The four countries share animosity towards the world's leading power as well as the fact that they are all ruled by dictators.

Iranian President Ebrahim Raisi began a tour of the countries allied to the Iranian theocratic dictatorship in the Latin American continent Sunday. Cuba, Venezuela and Nicaragua will welcome Raisi and a "delegation of high-ranking officials accompanying him" to strengthen commercial, political and, of course, military relations. In fact, the only thing that unites these countries is the fact that their main enemy is the United States and that none of their leaders have come into power through truly democratic elections.

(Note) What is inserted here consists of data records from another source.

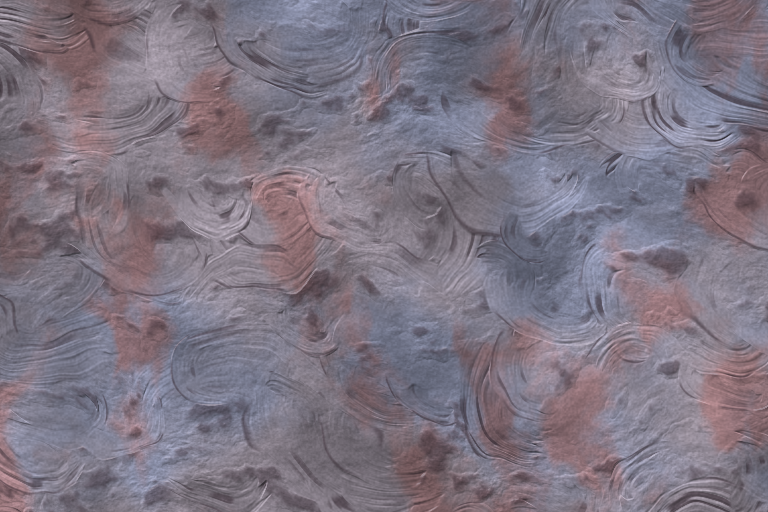
A Shadertoy shader for this texture:

```glsl
// Troweled plaster in blue-grey, mauve and rust: overlapping fan-shaped sweeps,
// each combed with concentric bristle grooves, are layered over a crumbly ground.
// The height difference towards the light shades the relief over cloudy pigment.

#define BLUE    vec3(0.468, 0.485, 0.570)
#define MAUVE   vec3(0.492, 0.462, 0.500)
#define RUST    vec3(0.520, 0.375, 0.380)
#define CREVICE vec3(0.200, 0.155, 0.185)
#define PALE    vec3(0.680, 0.655, 0.690)
#define BRISTLE 135.0
#define FAN_SIZE 0.34
#define RELIEF  0.72
#define CLOUDS  0.72
#define CRUMBLE 0.75
#define LIGHT_STEP vec2(-0.0016, 0.0026)

float hash(vec2 p) {
    vec3 q = fract(vec3(p.xyx) * 0.1031);
    q += dot(q, q.yzx + 33.33);
    return fract((q.x + q.y) * q.z);
}

vec4 hash4(vec2 p) {
    return vec4(hash(p), hash(p + 17.3), hash(p + 41.7), hash(p + 73.1));
}

float noise(vec2 p) {
    vec2 i = floor(p), f = fract(p);
    f = f * f * (3.0 - 2.0 * f);
    return mix(mix(hash(i), hash(i + vec2(1, 0)), f.x),
               mix(hash(i + vec2(0, 1)), hash(i + vec2(1, 1)), f.x), f.y);
}

float fbm(vec2 p) {
    float sum = 0.0, amp = 0.516;
    for (int i = 0; i < 5; i++) {
        sum += amp * noise(p);
        p = mat2(1.6, 1.2, -1.2, 1.6) * p + 7.1;
        amp *= 0.5;
    }
    return sum;
}

// One trowel sweep: x = height, y = groove depth, z = tone, w = coverage
vec4 sweep(vec2 d, float radius, vec4 rnd) {
    // Most sweeps sag to the lower left, the others arch upwards
    float turn = -2.0 + 2.4 * (rnd.x - 0.5) + (rnd.y > 0.68 ? 3.1416 : 0.0);
    float seed = 90.0 * rnd.y;
    d.y *= 1.25;
    d = mat2(cos(turn), -sin(turn), sin(turn), cos(turn)) * d;
    float angle = atan(d.y, d.x);
    float r = length(d) * (1.0 + 0.16 * angle);
    float rim = r / radius;

    // Ragged sector with a crisp outer rim and a soft inner side
    float ragged = noise(vec2(r * 80.0, seed));
    float wobble = noise(d * 18.0 + seed);
    float edge = rim + 0.16 * (wobble - 0.5);
    float cover = 1.0 - smoothstep(0.95, 0.98, edge);
    cover *= smoothstep(0.30, 0.60, rim + 0.4 * (wobble - 0.5));
    cover *= 1.0 - smoothstep(0.0, 0.12, abs(angle) - 0.55 - 0.4 * rnd.z - 0.6 * ragged);

    // Bristle tracks run along the arc
    float track = noise(vec2(r * BRISTLE, angle * 1.8 + seed));
    float hair = noise(vec2(r * BRISTLE * 2.1, angle * 3.5 + seed));
    float press = noise(vec2(r * 24.0, angle * 2.2 + seed + 9.0));
    float firm = mix(0.25, 1.0, rnd.w);
    float groove = smoothstep(0.62, 0.86, track) * smoothstep(0.35, 0.65, press) * firm;
    groove = max(groove, 0.8 * smoothstep(0.91, 0.95, edge) * smoothstep(0.45, 0.7, press));
    float height = 0.5 + firm * (0.8 * (0.5 - track) + 0.4 * (0.5 - hair));
    height += 0.6 * smoothstep(0.6, 1.0, rim) * press;
    float tone = (rnd.z - 0.5) * 0.14 + 0.14 * (rim - 0.8);
    return vec4(height, groove, tone, cover);
}

// Ground plus three layers of sweeps: x = height, y = groove depth, z = tone
vec3 plaster(vec2 p) {
    vec2 raw = p;
    p += 0.06 * (vec2(noise(p * 6.0), noise(p * 6.0 + 31.0)) - 0.5);
    p += 0.012 * (vec2(noise(p * 24.0), noise(p * 24.0 + 13.0)) - 0.5);
    float crumb = fbm(p * vec2(19.0, 27.0));
    vec3 surface = vec3(0.2 + 2.6 * abs(crumb - 0.5) + 0.8 * crumb,
                        0.7 * smoothstep(0.60, 0.74, crumb), 0.0);
    float cell = FAN_SIZE;
    for (int layer = 0; layer < 3; layer++) {
        vec2 home = floor(p / cell);
        for (int k = 0; k < 9; k++) {
            vec2 id = home + vec2(k % 3 - 1, k / 3 - 1);
            vec4 rnd = hash4(id + 57.0 * float(layer + 1));
            vec4 form = hash4(id + 131.0 * float(layer + 1));
            vec2 d = p - (id + 0.2 + 0.6 * rnd.xy) * cell;
            float radius = cell * mix(0.5, 0.85, rnd.z);
            if (rnd.w < 0.28 || length(d) > radius * 1.4) continue;
            vec4 s = sweep(d, radius, form);
            surface = mix(surface, s.xyz, s.w);
        }
        cell *= 0.70;
    }
    // Rough flecks remain in patches on top of the sweeps
    float rough = smoothstep(0.40, 0.62, noise(raw * 8.0 + 5.0));
    surface.x += CRUMBLE * (0.35 + rough) * (fbm(p * vec2(38.0, 52.0) + 3.0) - 0.5);
    return surface;
}

void mainImage(out vec4 fragColor, in vec2 fragCoord) {
    vec2 p = fragCoord / iResolution.y;
    vec3 surface = plaster(p);
    float slope = surface.x - plaster(p + LIGHT_STEP).x;

    // Cloudy pigment: cool towards the upper right, rust in broken stains
    vec2 drift = p + 0.16 * (vec2(fbm(p * 6.0 + 3.0), fbm(p * 6.0 + 19.0)) - 0.5);
    float cool = fbm(drift * 3.5 + 11.0) + 0.20 * (p.x - 0.75) + 0.14 * (p.y - 0.5);
    vec3 color = mix(MAUVE, BLUE, smoothstep(0.36, 0.66, cool));
    float stain = fbm(drift * vec2(7.0, 5.0) + 43.0) + 0.05 * (surface.x - 0.5);
    color = mix(color, RUST, 0.75 * smoothstep(0.50, 0.74, stain));
    color *= 1.0 + CLOUDS * (fbm(drift * 6.5 + 67.0) - 0.5) + surface.z;

    // Relief: dark crevices, lit ridges and a fine mineral grain
    color = mix(color, CREVICE, 0.62 * surface.y);
    float lit = clamp(slope, -0.6, 0.6);
    color *= 1.03 + RELIEF * lit;
    color = mix(color, PALE, 0.45 * smoothstep(0.16, 0.5, slope));
    color *= 1.0 + 0.12 * (noise(p * 260.0) - 0.5);
    fragColor = vec4(clamp(color, 0.0, 1.0), 1.0);
}
```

In the years when the Trump administration harshly sanctioned the Chavista regime in Venezuela, Nicolás Maduro turned to Iran, as well as Russia, to improve his military capacity and his ailing oil sector. Again, in 2020, during another serious fuel supply crisis in Venezuela, the Venezuelan dictator turned to Iran to buy fuel. In June of 2022, Maduro personally traveled to Iran to meet with Raisi and thank him for the help offered. Relations between Tehran and Caracas have been very close since the time of late Venezuelan President Hugo Chavez (1999-2013) and have strengthened since then.

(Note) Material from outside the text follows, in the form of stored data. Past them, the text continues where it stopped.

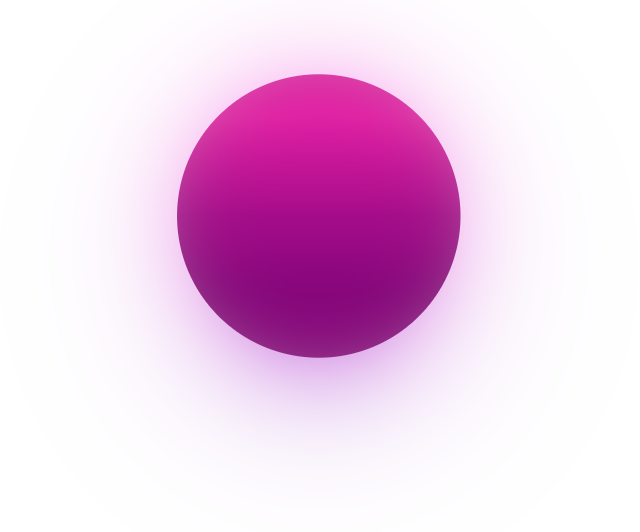
Write a Shadertoy shader that draws this background.

```glsl
// A glossy magenta ball floating over white, wrapped in soft pink and violet light.
// The light is a stack of Gaussian glows that absorb colour from the backdrop;
// the ball is an antialiased disc with a vertical gradient and a pale inner rim.

const vec2 BALL_CENTER = vec2(-0.0023, 0.094);
const float BALL_RADIUS = 0.2664;

// Gaussian falloff around a center, in units of canvas height
float glow(vec2 p, vec2 center, float spread) {
    vec2 d = (p - center) / spread;
    return exp(-dot(d, d));
}

// White backdrop tinted by three overlapping glows
vec3 backdrop(vec2 p) {
    const vec3 pinkAbsorb = vec3(0.03, 1.0, 0.20);
    const vec3 violetAbsorb = vec3(0.60, 1.0, 0.25);
    const vec3 haloAbsorb = vec3(0.45, 0.9, 0.25);
    float x = BALL_CENTER.x;

    vec3 color = vec3(1.0);
    color -= pinkAbsorb * 0.62 * glow(p, vec2(x, 0.109), 0.211);
    color -= violetAbsorb * 0.20 * glow(p, vec2(x, -0.047), 0.1875);
    color -= haloAbsorb * 0.12 * glow(p, vec2(x, -0.016), 0.297);
    return color;
}

// Ball shading; q is the position in units of the ball radius
vec3 ballColor(vec2 q) {
    const vec3 deepPurple = vec3(0.525, 0.02, 0.48);
    const vec3 magenta = vec3(0.65, 0.05, 0.54);
    const vec3 hotPink = vec3(0.88, 0.115, 0.64);
    const vec3 rimLight = vec3(0.75, 0.80, 0.72);

    vec3 color = mix(deepPurple, magenta, smoothstep(-0.62, 0.12, q.y));
    color = mix(color, hotPink, clamp(q.y / 0.7, 0.0, 1.0));
    float rim = 0.18 * pow(min(length(q), 1.0), 5.0);
    return mix(color, rimLight, rim);
}

void mainImage(out vec4 fragColor, in vec2 fragCoord) {
    vec2 p = (fragCoord - 0.5 * iResolution.xy) / iResolution.y;
    vec2 q = (p - BALL_CENTER) / BALL_RADIUS;

    // Composite the ball with a one-pixel soft edge
    float edge = (length(q) - 1.0) * BALL_RADIUS * iResolution.y;
    float coverage = clamp(0.5 - edge, 0.0, 1.0);
    vec3 color = mix(backdrop(p), ballColor(q), coverage);
    fragColor = vec4(clamp(color, 0.0, 1.0), 1.0);
}
```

Arms shipments and direct flights from Tehran to Caracas with Iranian military personnel to support the Chavista army have been constant during the last few years. Numerous Iranian engineers and technicians specialized in the oil industry have also come to Venezuela.

Cuba and Nicaragua

Nicaraguan President Daniel Ortega, one of Iran's main allies in Latin America, has always supported Iran's nuclear program. On several occasions, he has called on Israel to "disarm" in order to avoid a military conflict. In February, the governments of both countries signed an accord on cooperation and public consultations in Managua during the visit of Iranian Foreign Minister Hossein Amir Abdollahian to the Central American country.

The Cuban communist dictatorship and Iran are close political allies, sharing in their support for Venezuela and their animosity towards the U.S. Last year, Tehran and Havana agreed to strengthen their cooperation in technology and food safety during Cuban Deputy Prime Minister Ricardo Cabrisas' visit to Iran. The serious protests that have shaken Iran in the aftermath of the death of a young woman in a police station, arrested for not wearing a hijab, have been considered by the Cuban regime as actions of "terrorists" and "thugs and troublemakers in the service of foreign powers," very similar to how they described those who took to the streets of Cuba on July 11, 2021.